Section J forms part of the Building Code of Australia, and it deals with energy efficiency for class 2 through class 9 buildings, as defined in the BCA. That includes detached houses and apartments as well as commercial and industrial buildings.
It’s an important policy objective for the Australian government and other governments around the world right now. The energy conservation requirements in building codes both in Australia are abroad are tightening up, and it’s changing the way we do things in the construction industry.
Section J is divided into eight subsections:
- Part J1 – Building Fabric
- Part J2 – External Glazing
- Part J3 – Building Sealing
- Part J4 – Air Movement
- Part J5 – Air-Conditioning and Ventilation Systems
- Part J6 – Artificial Lighting and Power
- Part J7 – Hot Water Supply
- Part J8 – Access for Maintenance
J1 to J4: Building Envelope Requirements
Part J1 concerns the building fabric, or wall section. It includes the cladding material used in the outside of the building, as well as the insulation and any other materials that are part of the wall construction and that help to limit the passage of heat. A pre-submission section J assessment will indicate the materials used in the building’s walls and call out any additional methods or requirements necessary to achieve the minimum standard as required by section J1.
Section J2 governs glazing – glass – and it gives requirements for the building’s windows and/or glass curtain walls. A glazing calculator is used to show the level of performance needed in order for the glazing to meet the minimum standard. Section J3 deals mostly with how the walls control rainwater, providing guidelines for the design and construction of face-sealed, redundant and rain screen-style walls, as well as requirements for roof flashings and sealing around other openings.

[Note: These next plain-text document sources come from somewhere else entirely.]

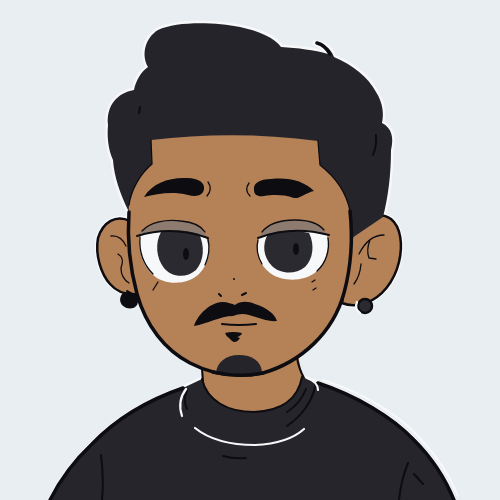
<!DOCTYPE html>
<html lang="en">
<head>
<meta charset="utf-8">
<title>Cartoon portrait</title>
<style>
:root {
  --backdrop: #e8eef2;
  --ink: #0d0c10;
  --hair: #25242b;
  --shirt: #25252b;
  --skin: #b58156;
  --lid: #8d7b70;
  --iris: #2b2a30;
  --white: #f7f8f9;
}
html, body { margin: 0; padding: 0; overflow: hidden; background: var(--backdrop); }
svg { display: block; width: 500px; height: 500px; }
.backdrop { fill: var(--backdrop); }
.skin { fill: var(--skin); }
.hair { fill: var(--hair); }
.shirt { fill: var(--shirt); }
.lid { fill: var(--lid); }
.iris { fill: var(--iris); }
.eye-white { fill: var(--white); }
.ink { fill: var(--ink); }
.outlined { stroke: var(--ink); stroke-width: 2.5; stroke-linejoin: round; }
.line { fill: none; stroke: var(--ink); stroke-width: 2; stroke-linecap: round; stroke-linejoin: round; }
.thick { stroke-width: 3.5; }
.thin { stroke-width: 1.3; }
.highlight { fill: none; stroke: var(--white); stroke-width: 2.2; stroke-linecap: round; }
.halo { fill: none; stroke: var(--white); stroke-width: 5; stroke-linejoin: round; }
</style>
</head>
<body>
<svg viewBox="0 0 500 500" role="img" aria-label="Cartoon portrait of a man with dark hair, a moustache and a black T-shirt">
  <defs>
    <path id="hair-shape" d="M129 212C120 194 114 176 113 160C108 149 107 136 108 125C106 106 117 93 134 90C136 80 141 72 148 67C141 55 145 38 158 30C177 21 215 22 240 27C259 31 275 38 281 47C298 48 314 50 328 54C327 49 322 46 315 43C324 43 331 49 334 57C353 65 368 77 376 92C383 103 384 114 382 123C392 128 394 138 391 150C391 175 388 198 383 217L352 238L128 240Z"/>
    <path id="shirt-shape" d="M50 500C61 478 76 459 92 444C118 417 151 399 183 388L202 379C207 401 228 412 254 412C281 411 298 399 302 377L318 383C357 396 392 417 414 440C432 458 445 478 454 500Z"/>
    <path id="ear-left-shape" d="M130 221C116 214 103 222 98 238C95 255 101 274 110 284C117 292 127 295 137 294Z"/>
    <path id="ear-right-shape" d="M353 231C362 217 379 211 391 219C401 227 403 245 399 262C394 282 382 297 366 303C357 306 349 306 342 303Z"/>
  </defs>

  <rect class="backdrop" width="500" height="500"/>

  <g id="halo">
    <use href="#hair-shape" class="halo"/>
    <use href="#ear-left-shape" class="halo"/>
    <use href="#ear-right-shape" class="halo"/>
    <use href="#shirt-shape" class="halo"/>
  </g>

  <g id="neck">
    <path class="skin" d="M201 362L202 388C207 405 228 416 255 415C281 414 300 402 304 384L297 350Z"/>
    <path class="line" d="M202 368L203 381M297 358Q299 369 304 378"/>
  </g>

  <g id="shirt">
    <use href="#shirt-shape" class="shirt"/>
    <path class="line thick" d="M50 500C61 478 76 459 92 444C118 417 151 399 183 388M318 383C357 396 392 417 414 440C432 458 445 478 454 500"/>
    <path class="line" d="M202 379C207 401 228 412 254 412C281 411 298 399 302 377M187 391C184 397 184 403 187 409M315 386C313 400 302 416 287 426M306 389C302 399 295 407 287 412M101 455Q104 478 102 500M408 463Q401 480 399 500M414 474L423 484M223 456Q234 459 246 458"/>
    <path class="highlight" d="M186 389C180 397 179 407 182 416M195 428C210 440 232 445 255 445C276 444 293 439 304 429M307 378Q318 382 318 390"/>
    <path class="highlight" d="M323 380C362 392 398 414 420 438C436 455 449 474 458 496"/>
  </g>

  <g id="ears">
    <use href="#ear-left-shape" class="skin outlined"/>
    <use href="#ear-right-shape" class="skin outlined"/>
    <path class="line thin" d="M111 236Q121 235 126 246M118 254Q125 258 121 268Q121 278 129 283M384 235C373 235 365 242 359 254M370 240Q366 250 369 258L376 259M361 264Q360 276 354 284"/>
  </g>

  <use href="#hair-shape" class="hair"/>

  <g id="face">
    <path class="skin" d="M151 140Q235 130 318 141L320 165C334 176 346 190 350 211C353 239 351 267 344 293C333 333 301 362 263 373C237 378 211 374 190 363C160 347 141 318 134 284C128 258 127 232 129 205C131 190 140 174 152 164Z"/>
    <path class="line thick" d="M129 212C127 240 130 268 137 294C146 326 165 350 190 363C211 374 237 378 263 373C301 362 333 333 344 293C351 267 353 239 350 211"/>
    <path class="line thin" d="M318 141L320 165C334 176 346 190 350 211M151 140L152 164C140 174 131 190 129 205"/>
  </g>

  <g id="hair-details">
    <path class="line" d="M140 107L139 113M376 135Q377 145 373 155"/>
    <path class="line thick" d="M317 43Q325 45 330 54"/>
  </g>

  <g id="earrings">
    <path class="ink" d="M122 294C129 289 138 293 138 301C138 309 128 311 122 305C119 301 120 297 122 294Z"/>
    <path class="line" d="M127 291Q132 293 133 299"/>
    <circle class="iris outlined" cx="365" cy="306" r="7"/>
    <path class="highlight" d="M357 302Q354 309 360 313"/>
  </g>

  <g id="eyebrows">
    <path class="ink" d="M144 197C152 183 170 177 187 178C199 178 205 183 204 189C203 196 196 197 188 195C172 191 157 194 144 197Z"/>
    <path class="ink" d="M254 190C253 183 260 179 271 179C289 177 304 181 314 191C305 193 300 199 294 198C282 194 272 195 264 196C258 197 254 195 254 190Z"/>
    <path class="line thin" d="M208 182Q213 189 207 196M249 183Q244 190 250 196M294 184L306 190"/>
  </g>

  <g id="eye-left">
    <path class="lid" d="M139 234C147 223 164 219 181 221C194 222 203 228 207 237L174 235Z"/>
    <path class="eye-white" d="M140 234Q173 226 206 237C211 250 209 264 199 274C188 285 165 286 153 275C141 264 138 249 140 234Z"/>
    <path class="iris" d="M161 232Q181 228 199 234C205 246 204 261 196 270C186 279 171 277 164 268C156 258 155 243 161 232Z"/>
    <ellipse class="ink" cx="186" cy="254" rx="3" ry="6"/>
    <path class="line" d="M137 236Q172 225 208 238"/>
    <path class="line thin" d="M142 231C150 222 166 219 181 221C193 222 201 226 205 232M140 237C139 250 143 264 153 274M208 239Q211 252 205 265M158 282L153 290"/>
  </g>

  <g id="eye-right">
    <path class="lid" d="M260 236C265 225 279 220 295 220C310 220 321 225 327 234L295 231Z"/>
    <path class="eye-white" d="M259 237Q292 226 327 235C330 249 326 263 316 272C304 282 282 282 270 273C258 264 255 249 259 237Z"/>
    <path class="iris" d="M268 234Q290 228 309 233C315 245 313 259 305 267C295 275 280 274 272 266C263 257 262 244 268 234Z"/>
    <ellipse class="ink" cx="296" cy="249" rx="3" ry="6"/>
    <path class="line" d="M258 238Q292 225 329 235"/>
    <path class="line thin" d="M262 232C269 223 281 220 295 220C309 220 319 224 324 230M328 238C330 250 326 263 317 271M258 240Q255 252 262 264M312 282L315 280M313 290L316 288"/>
  </g>

  <g id="nose">
    <path class="line" d="M219 294L221 296M242 295L246 293"/>
    <circle class="ink" cx="234" cy="279" r="1"/>
  </g>

  <g id="mouth">
    <path class="ink" d="M194 326C198 314 210 303 222 302C228 302 232 304 235 305C240 301 248 301 255 304C267 308 275 314 277 321C269 322 259 318 249 315C243 313 238 314 233 316C220 316 207 324 194 326Z"/>
    <path class="line" d="M222 324Q239 326 256 324"/>
    <path class="ink" d="M225 333Q233 331 242 333Q241 336 237 337L240 338Q236 344 232 341L229 338Q226 336 225 333Z"/>
  </g>

  <path id="goatee" class="hair" d="M216 373C217 362 226 355 239 355C252 355 261 361 262 372Q239 378 216 373Z"/>
  <path class="line thick" d="M213 372Q238 378 263 373"/>
</svg>
</body>
</html>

J4 to J7: Ventilation, Plumbing and Mechanical Systems
Section J4 has requirements for facilitating natural ventilation and cooling through operable windows, vents and other direct openings. Sections J6 to J8 are prescriptive, that is, they give minimum requirements for system efficiency, based on an energy efficiency model that includes the building’s planned usage, characteristics, and local climate. In many projects, these parts of the report are used as a basis for the mechanical and plumbing design.
All new buildings need to comply with Section J in order to receive development approval from the Local Authority. It’s important to think about the Section J requirements early in the decision making process, and it’s best that these issues be considered before the general building design is discussed with the Local Authority.